Work through the material below and count the lines holding the word "reply"; give that count and nothing more.

------------------------------------------------------------

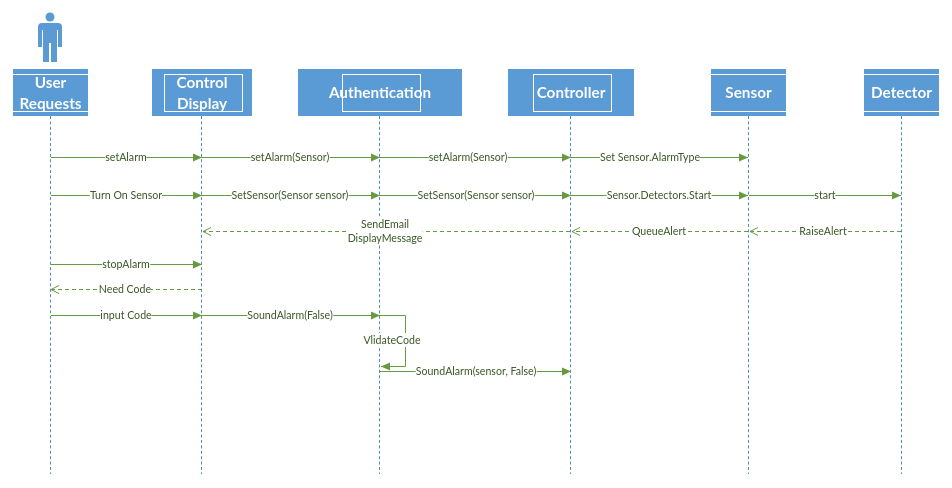
<!DOCTYPE html>
<html lang="en">
<head>
<meta charset="utf-8">
<title>Alarm sequence diagram</title>
<style>
:root {
  --blue: #5b9bd5;
  --lifeline: #4a8fc0;
  --green: #669a41;
  --label: #375623;
  --paper: #ffffff;
}
* { box-sizing: border-box; }
html, body { margin: 0; overflow: hidden; }
body { width: 952px; height: 488px; background: var(--paper); }
.diagram {
  position: relative;
  width: 952px;
  height: 488px;
  overflow: hidden;
  background: var(--paper);
  font-family: Lato, "Open Sans", sans-serif;
}
.lines { position: absolute; inset: 0; display: block; }
.lifeline { stroke: var(--lifeline); stroke-dasharray: 3 2.4; }
.call, .reply, .self { stroke: var(--green); fill: none; }
.reply { stroke-dasharray: 4 3; }
.actor { fill: var(--blue); }

.participant {
  position: absolute;
  top: 69px;
  left: var(--x);
  width: var(--w);
  height: 47px;
  display: flex;
  align-items: center;
  justify-content: center;
  background: var(--blue);
  color: var(--paper);
  font-size: 15.3px;
  font-weight: 700;
  line-height: 21px;
  text-align: center;
}
.participant::before {
  content: "";
  position: absolute;
  top: 5px;
  left: 50%;
  width: 77px;
  height: 36px;
  margin-left: -38px;
  border: 1px solid var(--paper);
}
.participant.narrow::before { left: 0; width: 100%; margin-left: 0; border-width: 1px 0; }
.participant span { position: relative; }

.message {
  position: absolute;
  left: var(--x);
  top: var(--y);
  transform: translate(-50%, -50%);
  background: var(--paper);
  color: var(--label);
  font-size: 10.6px;
  line-height: 14px;
  text-align: center;
  white-space: nowrap;
}
</style>
</head>
<body>
<main class="diagram">
  <svg class="lines" width="952" height="488" viewBox="0 0 952 488" aria-hidden="true">
    <defs>
      <marker id="filled-head" markerUnits="userSpaceOnUse" markerWidth="10" markerHeight="10" refX="9" refY="5" orient="auto">
        <polygon points="0,1 9,5 0,9" fill="#669a41"/>
      </marker>
      <marker id="open-head" markerUnits="userSpaceOnUse" markerWidth="10" markerHeight="10" refX="9" refY="5" orient="auto">
        <path d="M1 1L9 5L1 9" fill="none" stroke="#669a41"/>
      </marker>
    </defs>

    <g class="actor">
      <circle cx="50" cy="17" r="4.5"/>
      <path d="M42 23H58Q62 23 62 27V47H58V30H57V62H51V43H49V62H43V30H42V47H38V27Q38 23 42 23Z"/>
    </g>

    <g class="lifelines">
      <line class="lifeline" x1="50.5" y1="116" x2="50.5" y2="474"/>
      <line class="lifeline" x1="201.5" y1="116" x2="201.5" y2="474"/>
      <line class="lifeline" x1="379.5" y1="116" x2="379.5" y2="474"/>
      <line class="lifeline" x1="570.5" y1="116" x2="570.5" y2="474"/>
      <line class="lifeline" x1="748.5" y1="116" x2="748.5" y2="474"/>
      <line class="lifeline" x1="901.5" y1="116" x2="901.5" y2="474"/>
    </g>

    <g class="calls" marker-end="url(#filled-head)">
      <path class="call" marker-end="url(#filled-head)" d="M51 157.5H202"/>
      <path class="call" marker-end="url(#filled-head)" d="M202 157.5H380"/>
      <path class="call" marker-end="url(#filled-head)" d="M380 157.5H571"/>
      <path class="call" marker-end="url(#filled-head)" d="M571 157.5H748"/>
      <path class="call" marker-end="url(#filled-head)" d="M51 195.5H202"/>
      <path class="call" marker-end="url(#filled-head)" d="M202 195.5H380"/>
      <path class="call" marker-end="url(#filled-head)" d="M380 195.5H571"/>
      <path class="call" marker-end="url(#filled-head)" d="M571 195.5H748"/>
      <path class="call" marker-end="url(#filled-head)" d="M749 195.5H901"/>
      <path class="call" marker-end="url(#filled-head)" d="M51 264.5H202"/>
      <path class="call" marker-end="url(#filled-head)" d="M51 315.5H202"/>
      <path class="call" marker-end="url(#filled-head)" d="M202 315.5H380"/>
      <path class="call" marker-end="url(#filled-head)" d="M380 371.5H571"/>
      <path class="self" marker-end="url(#filled-head)" d="M380 315.5H405.5V366.5H381"/>
    </g>

    <g class="replies">
      <path class="reply" marker-end="url(#open-head)" d="M901 231.5H750"/>
      <path class="reply" marker-end="url(#open-head)" d="M748 231.5H572"/>
      <path class="reply" marker-end="url(#open-head)" d="M570 231.5H203"/>
      <path class="reply" marker-end="url(#open-head)" d="M202 289.5H51"/>
    </g>
  </svg>

  <div class="message" style="--x:126px;--y:157px">setAlarm</div>
  <div class="message" style="--x:290px;--y:157px">setAlarm(Sensor)</div>
  <div class="message" style="--x:468px;--y:157px">setAlarm(Sensor)</div>
  <div class="message" style="--x:650px;--y:157px">Set Sensor.AlarmType</div>

  <div class="message" style="--x:126px;--y:195px">Turn On Sensor</div>
  <div class="message" style="--x:290px;--y:195px">SetSensor(Sensor sensor)</div>
  <div class="message" style="--x:476px;--y:195px">SetSensor(Sensor sensor)</div>
  <div class="message" style="--x:659px;--y:195px">Sensor.Detectors.Start</div>
  <div class="message" style="--x:825px;--y:195px">start</div>

  <div class="message" style="--x:385px;--y:231px">SendEmail<br>DisplayMessage</div>
  <div class="message" style="--x:659px;--y:231px">QueueAlert</div>
  <div class="message" style="--x:823px;--y:231px">RaiseAlert</div>

  <div class="message" style="--x:126px;--y:264px">stopAlarm</div>
  <div class="message" style="--x:125px;--y:289px">Need Code</div>
  <div class="message" style="--x:126px;--y:315px">input Code</div>
  <div class="message" style="--x:290px;--y:315px">SoundAlarm(False)</div>
  <div class="message" style="--x:392px;--y:340px">VlidateCode</div>
  <div class="message" style="--x:476px;--y:371px">SoundAlarm(sensor, False)</div>

  <div class="participant narrow" style="--x:13px;--w:75px"><span>User<br>Requests</span></div>
  <div class="participant" style="--x:152px;--w:100px"><span>Control<br>Display</span></div>
  <div class="participant" style="--x:298px;--w:164px"><span>Authentication</span></div>
  <div class="participant" style="--x:508px;--w:126px"><span>Controller</span></div>
  <div class="participant narrow" style="--x:711px;--w:75px"><span>Sensor</span></div>
  <div class="participant narrow" style="--x:864px;--w:75px"><span>Detector</span></div>
</main>
</body>
</html>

------------------------------------------------------------

Task output -
6